The same week that Haystacks died, two people I knew well from long stints covering the goings-on in Northbrook passed on, both at 89. One was Pat Scherer, founder of the International Center on Deafness and the Arts and two other deaf-serving organizations. Many deaf kids she took under her wing went on to great careers, most famously Marlee Matlin, the only deaf person ever to win an Oscar.

Scherer, herself, could dance and play the piano like nobody’s business.

The other Northbrook casualty was Bernie Schmidt, Northbrook’s last surviving volunteer firefighter. He served that town 46 years as a volunteer or paid-on-call firefighter. He had grown up a farmer on the edge of Northbrook, and he was probably one of the last people who could say that, too.

Both of these Northbrook people were dedicated and scrappy. They won’t be easily forgotten.

I wrote their obituaries after being asked to do so. Those were probably the only published stories of their lives, because home-town papers aren’t what they used to be. This is what happens, folks, when you stop buying subscriptions. People die without notice.

Zay Smith got a fine obituary this month in the Chicago Sun-Times, his former employer. He was a very nice man who for years wrote the QT (Quick Takes) humor column for the amusement of his readers and himself.

In 1978, he wrote all 25 installments of “The Mirage,” the greatest Chicago newspaper series in my lifetime. He was on the Sun-Times team that bought a Chicago bar, then covertly videotaped city inspectors and other parasites lining up for payoffs.

Peter Sakas, DVM, was a well-known bird care expert. (Niles Animal Hospital and Bird Medical Center photo)

The majority on the Pulitzer committee, led by Ben Bradlee of the Washington Post, insisted that The Mirage’s undercover tactics bordered on entrapment, and denied the Sun-Times the Pulitzer Prize. If it had gone the other way, media undercover projects would have become commonplace, and we’d probably all be better off for it.

Smith was one of several media folk to pass away in recent days. Also gone are two members of the White Sox family: Ed Farmer and Bart Johnson. Both died at 70.

Farmer was an effective relief pitcher for the Sox and other teams who was famously unafraid of offering hitters a little chin music. The native South Sider was even better known for his 28 years broadcasting his home-town team on the radio. I probably heard Farmer’s voice more than anyone else’s in my life.

Johnson was called up to pitch for the White Sox in 1969 at age 19. His team was desperate for help from players of any age; it would lose 200 games between 1969 and 1970.

Johnson threw evil heat, and looked, to me, like the real thing. He was exciting to watch.

But injuries confined him to a disappointing eight-year career, all with the South Siders. He later scouted for the team for 17 years.

In under two months, nine people I liked or admired — or both — died. I expect this trend may continue for a while. I know a lot of folks.

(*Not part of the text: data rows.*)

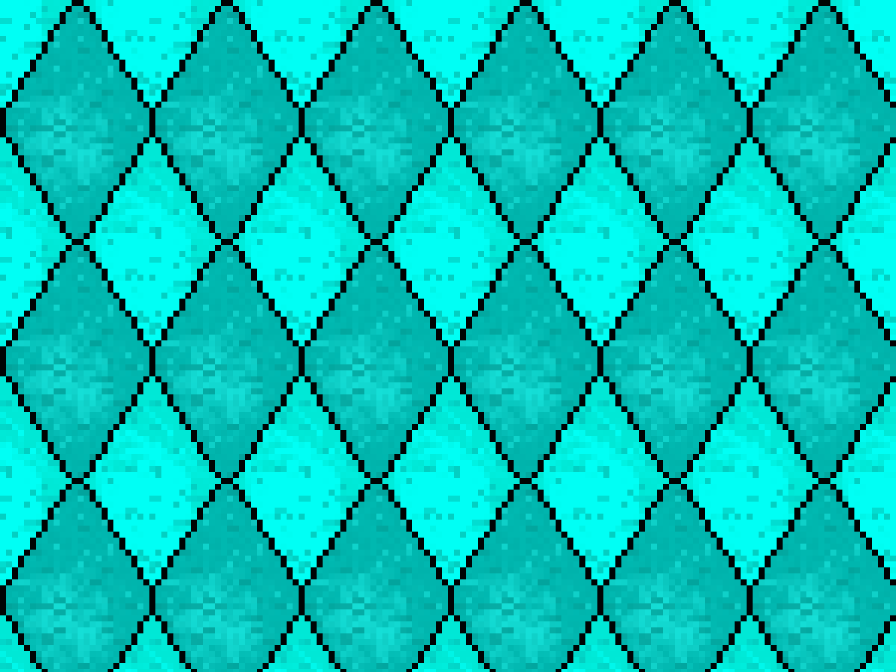
This pattern is drawn by a Shadertoy shader. Its source:

```glsl
// Pixelated harlequin lattice: teal and cyan mottled diamonds with black stepped outlines.

const float REPEATS_ACROSS = 6.0;
const vec2  TILE = vec2(25.0, 40.0);     // cells per repeat
const float EDGE_SLOPE = 0.62;           // outline columns per row
const float HALF_COLUMNS = 12.0;         // widest reach of the outline
const int   SAMPLES = 3;                 // antialiasing grid per axis

const vec3 OUTLINE    = vec3(0.00, 0.01, 0.01);
const vec3 TEAL_DEEP  = vec3(0.01, 0.63, 0.60);
const vec3 TEAL       = vec3(0.00, 0.71, 0.68);
const vec3 TEAL_PALE  = vec3(0.08, 0.86, 0.83);
const vec3 CYAN_DEEP  = vec3(0.01, 0.81, 0.76);
const vec3 CYAN       = vec3(0.00, 0.91, 0.84);
const vec3 CYAN_PALE  = vec3(0.00, 1.00, 0.96);

float hash(vec2 p) {
    vec3 q = fract(vec3(p.xyx) * 0.1031 + 0.37);
    q += dot(q, q.yzx + 33.33);
    return fract((q.x + q.y) * q.z);
}

float valueNoise(vec2 p) {
    vec2 i = floor(p), f = fract(p);
    f = f * f * (3.0 - 2.0 * f);
    return mix(mix(hash(i), hash(i + vec2(1, 0)), f.x),
               mix(hash(i + vec2(0, 1)), hash(i + vec2(1, 1)), f.x), f.y);
}

// Single-cell grain blended with broader patches
float mottle(vec2 p, float seed) {
    return 0.5 * hash(p + seed) + 0.5 * valueNoise(p / 2.7 + seed);
}

// Short horizontal dashes, present with the given density
float fleck(vec2 p, float seed, float density) {
    return step(1.0 - density, hash(floor(p / vec2(2, 1)) + seed));
}

// Teal face: pale cloud left of and below the middle
vec3 tealFace(vec2 p) {
    float cloud = smoothstep(1.35, 0.25, length((p - vec2(-1.5, 3.5)) / vec2(10, 11)));
    float m = mottle(p, 17.0);
    vec3 col = mix(TEAL, TEAL_PALE, smoothstep(0.25, 0.85, m * 0.8 + cloud * 0.45 - 0.2) * cloud);
    col = mix(col, TEAL_DEEP, 0.75 * fleck(p, 41.0, 0.12));
    col = mix(col, TEAL_PALE, 0.7 * step(0.94, hash(p + 73.0)));
    return col * (0.98 + 0.04 * hash(p + 9.0));
}

// Cyan face: bright core, greener along the top and sides
vec3 cyanFace(vec2 p) {
    float core = smoothstep(1.3, 0.3, length((p - vec2(-1.0, 5.0)) / vec2(9, 15)));
    float m = mottle(p, 59.0);
    vec3 col = mix(CYAN, CYAN_PALE, smoothstep(0.35, 0.65, m * 0.7 + core * 0.55 - 0.1));
    col = mix(col, CYAN_DEEP, 0.7 * fleck(p, 83.0, 0.09));
    return mix(col, CYAN_DEEP, step(0.95, hash(p + 29.0)));
}

// Colour of one cell; rows are counted downward from the top
vec3 cellColour(vec2 cell) {
    vec2 c = mod(cell, TILE);
    float rowsFromApex = min(c.y, TILE.y - c.y);
    float reach = min(ceil(rowsFromApex * EDGE_SLOPE), HALF_COLUMNS);
    float side = abs(c.x - 0.5 * TILE.x) - 0.5 - reach;
    if (abs(side) < 0.25) return OUTLINE;
    if (side < 0.0) return tealFace(floor(c - 0.5 * TILE));
    vec2 halfTile = floor(0.5 * TILE);
    return cyanFace(mod(c + halfTile, TILE) - halfTile);
}

void mainImage(out vec4 fragColor, in vec2 fragCoord) {
    float cellSize = iResolution.x / (REPEATS_ACROSS * TILE.x);
    vec3 sum = vec3(0.0);
    // Average subpixel samples to soften cell edges
    for (int j = 0; j < SAMPLES; j++)
    for (int i = 0; i < SAMPLES; i++) {
        vec2 p = fragCoord + (vec2(i, j) + 0.5) / float(SAMPLES) - 0.5;
        p.y = iResolution.y - p.y;
        sum += cellColour(floor(p / cellSize));
    }
    fragColor = vec4(sum / float(SAMPLES * SAMPLES), 1.0);
}
```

People aren’t just being threatened by the virus. People with other maladies are staying away from doctors and hospitals, out of fear, inaccessibility and the desire to stay out of the way of people who are busy saving lives.

Take note, those of you who are friends of mine. I cherish your lives. I want to write about your triumphs, your beginnings of new things — not your ends.

Please, if you’re sick, try to get yourself fixed before it’s too late. Too many people are putting off going to doctors after they’ve shown signs of strokes and heart attacks, and other, more complicated illnesses.

Wear a mask when you go outside. Wash your hands a lot. Stay at least six feet away from people you meet. Run like deers when you hear a cough.

And for God’s sake, stay away from anybody from Wisconsin.